Question: The Grinch that stole my Christmas shopping is Telecredit. The store where I was attempting my purchase was Leather Land in Fashion Square, Sherman Oaks.
I was in the store at about 3 p.m. the Sunday before Christmas and bought a child's leather jacket for my granddaughter and a pair of lamb's skin slippers for my daughter. The bill came to $105.42, and I paid by check with the standard two pieces of identification--driver's license and my Visa card. The license expires in '91 and the Visa card has about $2,000 in credit available.
The store called Telecredit (a check validation service to which merchants subscribe) and then the store told me that my check couldn't be accepted because I was "over the limit." The woman in the store seemed to think that the "limit" had to do with the amount and number of checks written that day . . . or the past two days. She said she didn't think it had anything to do with the amount of money actually in the bank.
Up to that point, I had written only two checks that day, totaling $306, all for Christmas shopping. The day before I had written six checks totaling about $330. And, of course, I was a long, long way from being overdrawn at Security Pacific.
To prove the point (although, by now, most of the other customers in the store had already drawn their conclusion that I was a hot-check artist), I went to the nearest Security Pacific automated teller and withdrew $40 so I would have an accurate account of my money in the bank. The Ready Teller (time on slip was 3:24 p.m.) receipt showed I had $6,507.56 in my checking account.
There are several areas of pain here: the humiliation of having a check rejected in public; having Telecredit decide what my Christmas budget and spending habits will be; having my Christmas shopping (at least by check) brought to a screeching halt; being forced into a credit-card purchase at the standard high interest rate and, finally, being left to ponder the question: Must I now ask Telecredit how much I can spend on gifts for my mother for her upcoming birthday?
Please scramble my initials so that my ex-wife doesn't find out how much money I have in the bank.--P.O.
Answer: Your ex-wife, if she happens to be in the financial-planning business, might not only wonder how much you have in your checking account but also why you have that much in such a non- or low-yielding account.
Telecredit, which began several years ago in California and has since gone national and moved its headquarters to Tampa, Fla., is a most curious business. The popular notion surrounding its operation--as Lynden Fellerman, who is responsible for the company's check-credit division, admits--is that Telecredit is some sort of vast, computerized network through which a consumer's check is matched against the outstanding balance in his account . . . operating in very much the same way that an automatic-teller machine does when you are withdrawing cash. It's a romantic idea, but "we're not tied into any bank or anybody's personal checking account," Fellerman added.
Not only does the company have no idea of how much any of us have in our checking account, but at least in principle, it doesn't even care. And, even if it were possible to compare all the checks that a customer writes against an actual bank balance, it would be less than meaningless as far as determining the validity of the check is concerned, Fellerman said. "The funds may be there today , but it sure doesn't mean that they'll be there next week. At the very best, it's going to take three or four days for a check to clear."

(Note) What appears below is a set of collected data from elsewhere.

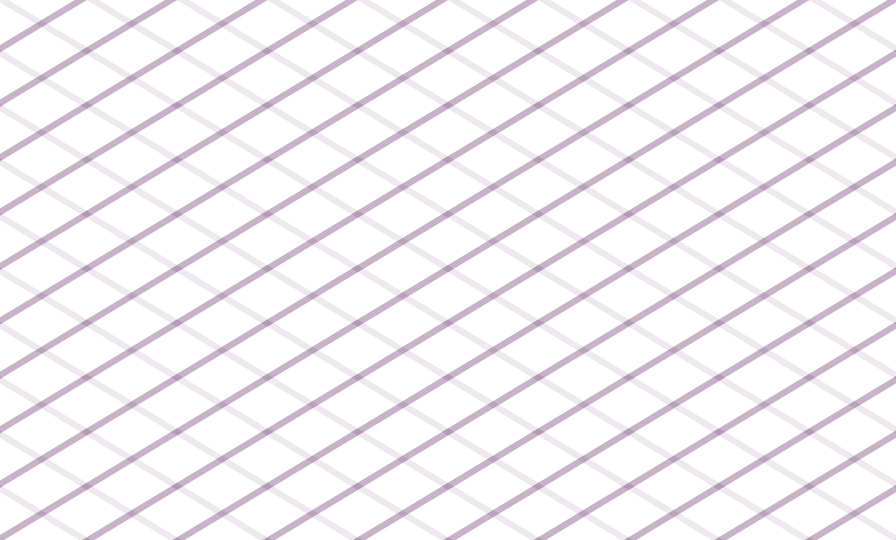
Give the GLSL for this pattern, as a WebGL 2 fragment shader.

```glsl
#version 300 es
precision highp float;

uniform vec2 u_resolution;
out vec4 outColor;

const vec2 REPEATS = vec2(9.92);          // tiles across and down
const vec2 ANCHOR = vec2(0.5, 0.5025);    // a tile corner near the centre
const float LINE_WIDTH = 0.135;           // share of the line spacing

const vec3 PAPER = vec3(1.0);
const vec3 PALE_LILAC = vec3(0.935, 0.910, 0.937);
const vec3 MAUVE = vec3(0.780, 0.698, 0.790);
const vec3 NODE_TINT = vec3(0.965, 0.950, 0.965);

// Distance to the nearest whole number
float gridDistance(float x) {
  return abs(fract(x + 0.5) - 0.5);
}

// Coverage of evenly spaced stripes centred on whole numbers
float stripe(float x, float width, float blur) {
  return 1.0 - smoothstep(-0.5 * blur, 0.5 * blur, gridDistance(x) - 0.5 * width);
}

// Translucent ink that darkens what lies below
vec3 multiplyInk(vec3 base, vec3 ink, float coverage) {
  return base * mix(vec3(1.0), ink, coverage);
}

void main() {
  vec2 tile = (gl_FragCoord.xy / u_resolution - ANCHOR) * REPEATS;
  float blur = 1.2 * length(REPEATS / u_resolution);

  // Two diagonal line families
  float falling = stripe(tile.x + tile.y, LINE_WIDTH, blur);
  float rising = stripe(tile.y - tile.x, LINE_WIDTH, blur);

  // Crossings at tile corners are a little deeper than those at tile centres
  float corner = falling * rising * step(gridDistance(tile.x), 0.25);

  vec3 color = multiplyInk(PAPER, PALE_LILAC, falling);
  color = multiplyInk(color, MAUVE, rising);
  color = multiplyInk(color, NODE_TINT, corner);
  outColor = vec4(color, 1.0);
}
```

In other words, the fact that--in actuality--you had a balance of more than $6,500 in your checking account when you wrote the rejected check didn't mean diddly. There was no way for anyone to know that you hadn't written checks for twice that bank amount in the previous day or two. None of them would have cleared your bank yet.
"While Telecredit isn't, technically, an insurance company," Fellerman added, "we operate like one in that we establish parameters--on which checks are accepted or rejected--based on statistical norms. And these are set up to give merchants the greatest possible flexibility in accepting checks but protecting them from loss at the same time."
And, at least in one respect, Telecredit is an insurance company in the sense that if a member-merchant accepts only checks that are cleared by the company, then Telecredit eats the losses.
And bad-check losses nationally, according to Bob Cekosky, a consultant to local merchants on the subject of check-and-credit card fraud, amount to about $4 billion a year. Locally, Cekosky adds, about one check in every 80 written and honored is "bad"--either because no such account exists or because of insufficient funds.